The capital was brought to a halt again last week as London Underground workers joined the third in a series of 24-hour stoppages.
The strike, which began on 7pm on Tuesday of last week, is part of a fight for jobs and safety.
The action was at least as successful as the previous two. Once again, every line was affected with part and full suspensions and special services in place, while scores of stations were closed.
Despite bosses’ claims to be running a service, they were forced to cancel over 50 percent of trains on their special strike timetable, which was already much less than usual.
Around 10,000 members of the RMT and TSSA unions are fighting plans to slash 1,800 jobs across the tube network—which would hit the levels of safety and service.

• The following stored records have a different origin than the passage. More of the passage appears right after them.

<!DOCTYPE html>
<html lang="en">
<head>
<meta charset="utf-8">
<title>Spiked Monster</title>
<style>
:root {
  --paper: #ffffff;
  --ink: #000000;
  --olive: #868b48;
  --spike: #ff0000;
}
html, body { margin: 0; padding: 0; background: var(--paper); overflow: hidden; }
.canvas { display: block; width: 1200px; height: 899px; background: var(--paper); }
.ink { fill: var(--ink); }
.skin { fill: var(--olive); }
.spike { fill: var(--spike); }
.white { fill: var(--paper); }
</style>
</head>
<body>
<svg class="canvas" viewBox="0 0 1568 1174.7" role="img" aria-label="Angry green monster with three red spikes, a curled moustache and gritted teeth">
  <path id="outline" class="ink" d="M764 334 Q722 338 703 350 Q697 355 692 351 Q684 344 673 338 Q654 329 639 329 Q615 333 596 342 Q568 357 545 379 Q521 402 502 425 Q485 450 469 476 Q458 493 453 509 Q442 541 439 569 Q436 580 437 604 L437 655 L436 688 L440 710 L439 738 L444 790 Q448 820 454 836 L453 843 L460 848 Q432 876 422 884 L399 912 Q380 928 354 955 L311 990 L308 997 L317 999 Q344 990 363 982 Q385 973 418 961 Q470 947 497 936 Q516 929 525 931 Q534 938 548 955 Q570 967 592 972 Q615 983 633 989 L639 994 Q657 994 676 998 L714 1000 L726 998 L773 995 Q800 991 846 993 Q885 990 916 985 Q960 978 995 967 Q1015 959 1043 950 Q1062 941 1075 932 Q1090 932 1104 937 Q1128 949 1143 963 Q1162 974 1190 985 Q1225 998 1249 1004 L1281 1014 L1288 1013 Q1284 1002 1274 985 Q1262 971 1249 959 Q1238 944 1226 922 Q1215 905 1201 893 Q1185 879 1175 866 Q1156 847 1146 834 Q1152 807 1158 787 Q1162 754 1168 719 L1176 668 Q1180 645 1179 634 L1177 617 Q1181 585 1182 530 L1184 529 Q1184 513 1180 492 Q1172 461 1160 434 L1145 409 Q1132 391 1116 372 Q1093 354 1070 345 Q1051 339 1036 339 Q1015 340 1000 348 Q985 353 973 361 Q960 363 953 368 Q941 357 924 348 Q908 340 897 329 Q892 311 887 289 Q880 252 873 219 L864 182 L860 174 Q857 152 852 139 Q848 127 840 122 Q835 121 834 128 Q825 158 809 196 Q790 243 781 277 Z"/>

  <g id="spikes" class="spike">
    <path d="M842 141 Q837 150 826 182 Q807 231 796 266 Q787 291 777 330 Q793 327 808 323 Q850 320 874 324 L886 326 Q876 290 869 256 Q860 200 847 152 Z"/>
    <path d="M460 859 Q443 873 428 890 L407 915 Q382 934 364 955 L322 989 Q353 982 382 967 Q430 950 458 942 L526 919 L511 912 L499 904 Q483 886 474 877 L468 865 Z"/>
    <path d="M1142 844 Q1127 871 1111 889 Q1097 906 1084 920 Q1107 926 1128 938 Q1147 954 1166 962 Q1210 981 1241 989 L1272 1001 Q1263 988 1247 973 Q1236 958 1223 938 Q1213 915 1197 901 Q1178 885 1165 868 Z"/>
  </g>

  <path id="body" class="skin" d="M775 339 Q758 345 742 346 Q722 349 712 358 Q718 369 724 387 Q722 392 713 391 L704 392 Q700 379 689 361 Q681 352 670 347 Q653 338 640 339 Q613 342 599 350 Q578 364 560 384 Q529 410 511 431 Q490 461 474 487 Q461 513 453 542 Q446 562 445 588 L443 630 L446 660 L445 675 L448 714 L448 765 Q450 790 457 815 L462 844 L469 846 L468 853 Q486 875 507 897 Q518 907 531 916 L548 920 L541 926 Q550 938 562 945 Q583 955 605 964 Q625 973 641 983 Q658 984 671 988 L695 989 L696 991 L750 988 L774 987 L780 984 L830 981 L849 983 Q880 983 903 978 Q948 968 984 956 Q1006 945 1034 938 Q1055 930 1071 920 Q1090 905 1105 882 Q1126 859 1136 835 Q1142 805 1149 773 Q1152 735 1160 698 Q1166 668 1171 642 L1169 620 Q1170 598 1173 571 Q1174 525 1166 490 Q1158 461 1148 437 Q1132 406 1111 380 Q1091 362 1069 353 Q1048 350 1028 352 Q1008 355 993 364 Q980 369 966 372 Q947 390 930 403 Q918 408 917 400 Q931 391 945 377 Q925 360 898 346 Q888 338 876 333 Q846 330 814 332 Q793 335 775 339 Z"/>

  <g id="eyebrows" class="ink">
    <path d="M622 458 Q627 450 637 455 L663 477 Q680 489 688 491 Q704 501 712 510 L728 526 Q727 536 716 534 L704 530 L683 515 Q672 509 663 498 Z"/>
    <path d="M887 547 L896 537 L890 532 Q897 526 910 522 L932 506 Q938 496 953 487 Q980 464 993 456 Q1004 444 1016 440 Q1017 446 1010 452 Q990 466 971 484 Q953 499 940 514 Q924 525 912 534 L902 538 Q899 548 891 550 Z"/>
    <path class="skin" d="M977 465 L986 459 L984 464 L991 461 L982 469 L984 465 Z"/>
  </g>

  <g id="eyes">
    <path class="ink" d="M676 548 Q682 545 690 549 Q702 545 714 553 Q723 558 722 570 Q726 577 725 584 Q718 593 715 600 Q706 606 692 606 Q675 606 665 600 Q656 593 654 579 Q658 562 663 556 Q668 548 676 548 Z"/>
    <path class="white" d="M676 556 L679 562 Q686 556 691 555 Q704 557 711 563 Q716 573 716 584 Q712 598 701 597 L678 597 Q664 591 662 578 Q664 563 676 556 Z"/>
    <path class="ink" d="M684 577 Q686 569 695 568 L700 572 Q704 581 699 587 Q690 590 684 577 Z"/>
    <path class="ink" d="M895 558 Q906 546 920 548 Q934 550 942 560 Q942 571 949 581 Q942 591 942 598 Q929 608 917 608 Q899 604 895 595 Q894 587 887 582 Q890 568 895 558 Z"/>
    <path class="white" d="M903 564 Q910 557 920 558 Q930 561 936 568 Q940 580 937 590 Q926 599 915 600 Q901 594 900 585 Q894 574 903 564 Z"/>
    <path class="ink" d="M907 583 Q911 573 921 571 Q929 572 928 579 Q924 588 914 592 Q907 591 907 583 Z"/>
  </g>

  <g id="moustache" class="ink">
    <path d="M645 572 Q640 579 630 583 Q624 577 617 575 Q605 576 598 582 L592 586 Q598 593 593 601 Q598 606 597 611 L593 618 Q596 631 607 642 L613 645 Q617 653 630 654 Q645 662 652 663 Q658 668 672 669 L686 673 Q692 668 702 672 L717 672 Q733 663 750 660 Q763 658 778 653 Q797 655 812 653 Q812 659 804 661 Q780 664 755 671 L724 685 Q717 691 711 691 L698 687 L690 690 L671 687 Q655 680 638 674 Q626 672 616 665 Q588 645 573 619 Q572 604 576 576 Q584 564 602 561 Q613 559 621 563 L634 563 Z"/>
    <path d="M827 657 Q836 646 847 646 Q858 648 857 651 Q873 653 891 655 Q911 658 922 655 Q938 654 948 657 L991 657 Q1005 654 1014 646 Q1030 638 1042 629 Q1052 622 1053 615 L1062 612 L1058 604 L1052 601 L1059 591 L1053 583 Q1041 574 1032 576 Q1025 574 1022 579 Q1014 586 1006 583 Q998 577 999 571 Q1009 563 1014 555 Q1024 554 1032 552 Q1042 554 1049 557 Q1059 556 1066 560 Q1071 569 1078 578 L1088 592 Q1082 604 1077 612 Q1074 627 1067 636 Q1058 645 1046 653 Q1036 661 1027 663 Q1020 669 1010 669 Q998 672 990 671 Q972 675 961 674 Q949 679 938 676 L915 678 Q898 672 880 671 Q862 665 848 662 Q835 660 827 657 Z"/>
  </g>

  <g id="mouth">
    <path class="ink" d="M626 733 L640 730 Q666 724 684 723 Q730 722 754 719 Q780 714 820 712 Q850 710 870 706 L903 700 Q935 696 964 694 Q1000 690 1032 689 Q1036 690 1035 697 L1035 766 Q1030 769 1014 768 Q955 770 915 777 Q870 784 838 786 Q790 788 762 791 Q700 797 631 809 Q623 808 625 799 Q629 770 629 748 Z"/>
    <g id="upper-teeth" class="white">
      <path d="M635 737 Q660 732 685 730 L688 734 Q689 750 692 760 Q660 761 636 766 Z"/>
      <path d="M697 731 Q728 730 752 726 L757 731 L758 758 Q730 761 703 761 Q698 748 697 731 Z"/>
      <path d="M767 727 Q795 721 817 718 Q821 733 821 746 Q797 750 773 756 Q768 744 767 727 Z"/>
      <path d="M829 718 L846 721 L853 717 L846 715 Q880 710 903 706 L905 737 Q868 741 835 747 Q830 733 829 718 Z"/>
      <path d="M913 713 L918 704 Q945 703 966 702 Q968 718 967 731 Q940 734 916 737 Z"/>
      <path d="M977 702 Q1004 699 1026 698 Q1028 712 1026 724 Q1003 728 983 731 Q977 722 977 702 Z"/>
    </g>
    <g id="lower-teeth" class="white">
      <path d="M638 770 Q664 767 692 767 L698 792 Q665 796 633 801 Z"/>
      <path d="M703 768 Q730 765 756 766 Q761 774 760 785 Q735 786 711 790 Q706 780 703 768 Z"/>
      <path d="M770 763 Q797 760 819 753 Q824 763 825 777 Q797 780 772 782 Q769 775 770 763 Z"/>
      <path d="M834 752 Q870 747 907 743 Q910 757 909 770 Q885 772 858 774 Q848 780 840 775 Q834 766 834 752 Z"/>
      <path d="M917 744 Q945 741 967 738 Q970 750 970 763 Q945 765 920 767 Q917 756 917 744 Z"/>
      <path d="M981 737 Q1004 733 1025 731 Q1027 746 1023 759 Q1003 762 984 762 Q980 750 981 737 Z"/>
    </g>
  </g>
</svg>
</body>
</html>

There was a defiant mood on the picket lines with more workers turning out to picket than previously.
This followed the magnificent solidarity shown by more than 100 tube workers, including those in the drivers’ Aslef union, when they refused to work on safety grounds during the firefighters’ strike.
One picket told Socialist Worker, “We need to support union members everywhere, even if we are in different unions, as it is all part of the same fight.

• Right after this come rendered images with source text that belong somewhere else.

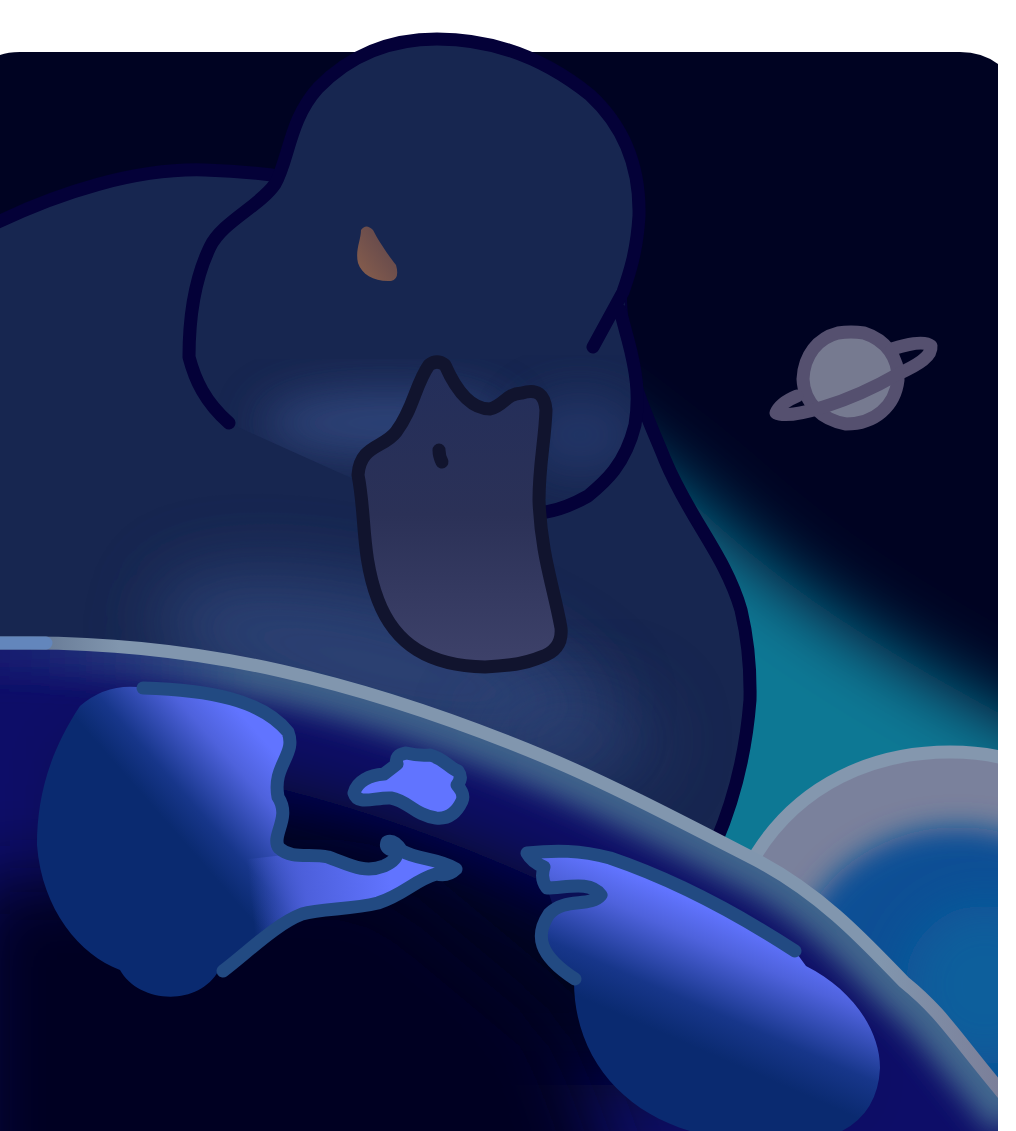
<!DOCTYPE html>
<html lang="en">
<head>
<meta charset="utf-8">
<title>Giant duck behind the Earth</title>
<style>
:root {
  --page: #ffffff;
  --space: #000322;
  --aurora: #0a7894;
  --duck: #172650;
  --duck-glow: #2f4478;
  --duck-line: #040138;
  --bill-line: #11142e;
  --land: #0a2a70;
  --land-lit: #6174ff;
  --coast: #224a82;
  --rim: #8196ae;
  --ringed: #767a90;
  --ringed-line: #55506f;
}
html, body { margin: 0; background: var(--page); overflow: hidden; }
svg { display: block; width: 1016px; height: 1131px; }
.line { fill: none; stroke-linecap: round; stroke-linejoin: round; }
.duck-line { stroke: var(--duck-line); stroke-width: 13; }
.coast { stroke: var(--coast); stroke-width: 13; }
.bill { stroke: var(--bill-line); stroke-width: 13; stroke-linejoin: round; }
.ringed-line { stroke: var(--ringed-line); stroke-width: 13; }
</style>
</head>
<body>
<svg viewBox="0 0 1016 1131" role="img" aria-label="A giant dark blue duck looms over the Earth in space, with a ringed planet behind">
  <defs>
    <clipPath id="panel"><path d="M0 55Q8 52 20 52H960Q982 52 998 64V1131H0Z"/></clipPath>
    <clipPath id="stage"><rect width="998" height="1131"/></clipPath>
    <path id="earth-shape" d="M-30 643H30C200 643 360 680 545 757C610 784 690 826 760 862C825 897 868 945 904 982C945 1015 955 1038 1020 1114V1200H-30Z"/>
    <clipPath id="earth-clip"><use href="#earth-shape"/></clipPath>
    <path id="body-shape" d="M-20 231C60 190 140 168 205 170Q240 171 272 175L620 290C622 370 645 410 665 460C690 520 725 555 741 610Q751 652 750 700C746 752 734 800 716 842L700 900H-20Z"/>
    <clipPath id="body-clip"><use href="#body-shape"/></clipPath>
    <path id="head-shape" d="M229 423C205 402 195 380 189 357C189 310 197 274 210 247C222 222 260 206 275 184C289 160 289 120 318 88C350 55 390 39 437 39C492 39 544 58 590 95C628 130 640 174 639 216C637 250 630 272 623 292L628 330C636 370 640 395 635 425C628 470 588 502 548 512L400 500Z"/>
    <clipPath id="head-clip"><use href="#head-shape"/></clipPath>
    <path id="moon-shape" d="M757 853C800 785 872 752 950 752Q985 752 1010 760V1110L904 982Z"/>
    <clipPath id="moon-clip"><use href="#moon-shape"/></clipPath>
    <path id="west-land" d="M138 687Q105 684 80 706C48 754 37 800 37 845C42 910 80 955 120 970C138 1003 198 1008 219 970C245 950 270 924 300 911C335 903 370 908 400 890Q425 874 450 874Q460 872 448 860C425 853 410 860 391 842Q398 866 368 870C345 866 328 852 284 855C266 840 290 818 281 797C272 760 295 758 289 738C270 702 220 688 138 687Z"/>
    <path id="east-land" d="M527 854Q580 850 615 863C675 885 740 915 795 951L806 966C850 988 880 1028 880 1068Q878 1112 842 1131H690C620 1110 574 1055 574 981C540 963 532 935 552 905C570 895 585 900 600 895C600 880 570 884 547 886C545 868 538 868 527 854Z"/>
    <linearGradient id="west-light" gradientUnits="userSpaceOnUse" x1="166" y1="822" x2="262" y2="738">
      <stop offset="0" stop-color="#0a2a70"/><stop offset=".25" stop-color="#17368a"/><stop offset=".7" stop-color="#4e62dc"/><stop offset="1" stop-color="#6174ff"/>
    </linearGradient>
    <linearGradient id="west-tail" gradientUnits="userSpaceOnUse" x1="250" y1="890" x2="390" y2="875">
      <stop offset="0" stop-color="#4d60dc" stop-opacity="0"/><stop offset=".4" stop-color="#4d60dc"/><stop offset="1" stop-color="#6174ff"/>
    </linearGradient>
    <linearGradient id="east-light" gradientUnits="userSpaceOnUse" x1="655" y1="1030" x2="708" y2="908">
      <stop offset="0" stop-color="#0a2a70"/><stop offset=".3" stop-color="#17368a"/><stop offset=".75" stop-color="#4e62dc"/><stop offset="1" stop-color="#6174ff"/>
    </linearGradient>
    <linearGradient id="rim-tone" gradientUnits="userSpaceOnUse" x1="0" y1="0" x2="998" y2="0">
      <stop offset=".04" stop-color="#677a96"/><stop offset=".12" stop-color="#8196ae"/><stop offset=".88" stop-color="#8196ae"/><stop offset="1" stop-color="#7b7f99"/>
    </linearGradient>
    <linearGradient id="haze-tone" gradientUnits="userSpaceOnUse" x1="0" y1="0" x2="998" y2="0">
      <stop offset="0" stop-color="#20307c" stop-opacity=".4"/><stop offset=".25" stop-color="#3c5f88"/><stop offset="1" stop-color="#43688f"/>
    </linearGradient>
    <linearGradient id="bill-tone" x1="0" y1="0" x2="0" y2="1">
      <stop offset="0" stop-color="#232e5a"/><stop offset=".5" stop-color="#2b3157"/><stop offset="1" stop-color="#3e426a"/>
    </linearGradient>
    <linearGradient id="eye-tone" x1="0" y1="1" x2="1" y2="0">
      <stop offset="0" stop-color="#8a5f4c"/><stop offset="1" stop-color="#58424c"/>
    </linearGradient>
    <filter id="blur-14" x="-50%" y="-50%" width="200%" height="200%"><feGaussianBlur stdDeviation="14"/></filter>
    <filter id="blur-24" x="-50%" y="-50%" width="200%" height="200%"><feGaussianBlur stdDeviation="24"/></filter>
    <filter id="blur-38" x="-60%" y="-60%" width="220%" height="220%"><feGaussianBlur stdDeviation="36"/></filter>
  </defs>

  <g id="sky" clip-path="url(#panel)">
    <rect width="998" height="1131" fill="var(--space)"/>
    <path d="M560 400L690 500C770 575 860 645 1100 765V1000H560Z" fill="var(--aurora)" filter="url(#blur-38)"/>
  </g>

  <g id="ringed-planet">
    <circle cx="851" cy="379" r="47" fill="var(--ringed)"/>
    <path class="line ringed-line" d="M838 333Q851 331 864 333C886 340 899 358 898 380C895 406 875 424 846 424C822 420 804 403 803 379C804 355 818 338 838 333Z"/>
    <path class="line ringed-line" d="M797 396Q780 403 776 413C790 420 848 403 898 374C920 364 932 356 931 346C924 340 905 345 892 349"/>
  </g>

  <g id="moon" clip-path="url(#stage)">
    <use href="#moon-shape" fill="#7a819c"/>
    <g clip-path="url(#moon-clip)">
      <ellipse cx="958" cy="975" rx="165" ry="148" fill="#0a4f95" filter="url(#blur-14)"/>
      <ellipse cx="985" cy="985" rx="80" ry="80" fill="#0c5f9c" filter="url(#blur-24)"/>
    </g>
    <path class="line" d="M757 853C800 785 872 752 950 752Q985 752 1010 760" stroke="#8497ae" stroke-width="13"/>
  </g>

  <g id="duck" clip-path="url(#stage)">
    <g id="duck-body">
      <use href="#body-shape" fill="var(--duck)"/>
      <g clip-path="url(#body-clip)">
        <ellipse cx="380" cy="665" rx="230" ry="75" transform="rotate(14 380 665)" fill="var(--duck-glow)" opacity=".85" filter="url(#blur-38)"/>
        <ellipse cx="570" cy="740" rx="90" ry="55" fill="var(--duck-glow)" opacity=".5" filter="url(#blur-38)"/>
      </g>
      <path class="line duck-line" d="M-20 231C60 190 140 168 205 170Q240 171 272 175M620 290C622 370 645 410 665 460C690 520 725 555 741 610Q751 652 750 700C746 752 734 800 716 842"/>
    </g>
    <g id="duck-head">
      <use href="#head-shape" fill="var(--duck)"/>
      <g clip-path="url(#head-clip)">
        <ellipse cx="385" cy="423" rx="125" ry="32" fill="#354b82" opacity=".85" filter="url(#blur-24)"/>
        <ellipse cx="580" cy="435" rx="60" ry="40" fill="#2a4076" opacity=".6" filter="url(#blur-24)"/>
      </g>
      <path class="line duck-line" d="M229 423C205 402 195 380 189 357C189 310 197 274 210 247C222 222 260 206 275 184C289 160 289 120 318 88C350 55 390 39 437 39C492 39 544 58 590 95C628 130 640 174 639 216C637 250 630 272 623 292L593 347M620 310L628 340C636 370 640 395 635 425C625 465 605 482 588 496Q565 509 546 512"/>
      <path id="eye" d="M361 230Q366 223 373 230C378 240 388 255 396 265Q400 279 391 281C375 282 362 275 358 263C355 250 361 240 361 230Z" fill="url(#eye-tone)"/>
    </g>
    <g id="bill">
      <path class="bill" fill="url(#bill-tone)" d="M429 365Q437 359 445 365C456 390 470 409 490 409C505 405 505 394 522 393Q544 386 546 410C545 440 539 465 539 500C541 555 554 588 561 628Q563 650 541 657C525 664 508 666 485 667C430 666 395 645 378 600C361 555 366 515 358 475C360 445 384 448 396 432C414 408 415 385 429 365Z"/>
      <path class="line bill" d="M439 450Q439 456 442 462"/>
    </g>
  </g>

  <g id="earth" clip-path="url(#stage)">
    <use href="#earth-shape" fill="var(--space)"/>
    <g clip-path="url(#earth-clip)">
      <use href="#earth-shape" fill="none" stroke="#0a0f68" stroke-width="230" filter="url(#blur-38)"/>
      <path d="M-30 1250V880H380L560 1030L640 1250Z" fill="var(--space)" filter="url(#blur-38)"/>
      <path d="M-30 643H30C200 643 360 680 545 757C610 784 690 826 760 862C825 897 868 945 904 982C945 1015 955 1038 1020 1114" fill="none" stroke="url(#haze-tone)" stroke-width="66" filter="url(#blur-14)"/>
    </g>
    <g id="continents">
      <use href="#west-land" fill="url(#west-light)"/>
      <path d="M240 860L284 855C328 852 345 866 368 870Q398 866 391 842C410 860 425 853 448 860Q460 872 450 874Q425 874 400 890C370 908 335 903 300 911L240 950Z" fill="url(#west-tail)"/>
      <path class="line coast" d="M143 688C210 690 262 700 288 732C297 755 272 765 278 797C292 818 270 836 279 848C292 860 310 853 328 857C348 864 364 874 384 866Q398 860 397 851Q384 850 387 842Q394 839 402 851C418 860 438 858 456 869Q448 877 436 874C415 880 405 894 378 903C350 910 322 908 302 914C276 924 248 952 223 971"/>
      <path id="island" class="line coast" style="fill:var(--land-lit)" d="M397 764Q394 755 406 753Q418 756 430 755C445 759 449 768 458 771Q463 778 457 785Q465 794 462 801C455 816 445 819 436 818C415 815 408 801 391 798C375 797 358 806 354 793C357 781 370 775 384 774Q392 768 397 764Z"/>
      <use href="#east-land" fill="url(#east-light)"/>
      <path d="M547 888C570 884 590 882 600 893Q600 899 580 901L552 903Z" fill="#0a0f55"/>
      <path class="line coast" d="M795 951C735 912 675 880 610 858C580 850 555 850 527 853Q532 862 544 867Q540 879 547 888C565 888 590 880 601 895C590 908 565 897 549 914C535 935 538 955 575 979"/>
    </g>
    <path class="line" d="M-30 643H30C200 643 360 680 545 757C610 784 690 826 760 862C825 897 868 945 904 982C945 1015 955 1038 1020 1114" stroke="url(#rim-tone)" stroke-width="13"/>
    <path class="line" d="M-10 643H46" stroke="#6386bc" stroke-width="13"/>
  </g>
</svg>
</body>
</html>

“I think that every union should get together to strike, like they’ve been doing in France.
“The 7/7 inquest has shown how important tube staff are. We’re the ones that went into the tunnels to help people. Station staff are also important when people fall or throw themselves under a train.
“If they cut these jobs, who’s going to be there when there are major incidents?
“My position is one of those that has been ‘displaced’ so I don’t know if I’ll have a job in February. The managers aren’t telling me anything. So it’s good to see the guys here on the picket line backing me up.”
Another 24-hour strike is set to begin at 7pm on Sunday 28 November, and union members are discussing how to win the dispute.
A number of RMT branches passed a motion calling for the action to be extended to 48‑hours and to be coordinated with the firefighters.
While the second plank of this strategy no longer applies, many activists are still arguing for the length of the strikes to be increased.
“With a month’s gap between the strikes there is a danger of losing momentum in the dispute,” said another striker. “The union needs to come up with a positive plan to take it forward.
“There was an announcement that there would be no tube strikes over Christmas last week, without any discussion.
“The overtime ban is having an effect with managers running around trying to plug gaps in the service, but the union needs to push this dispute forward.”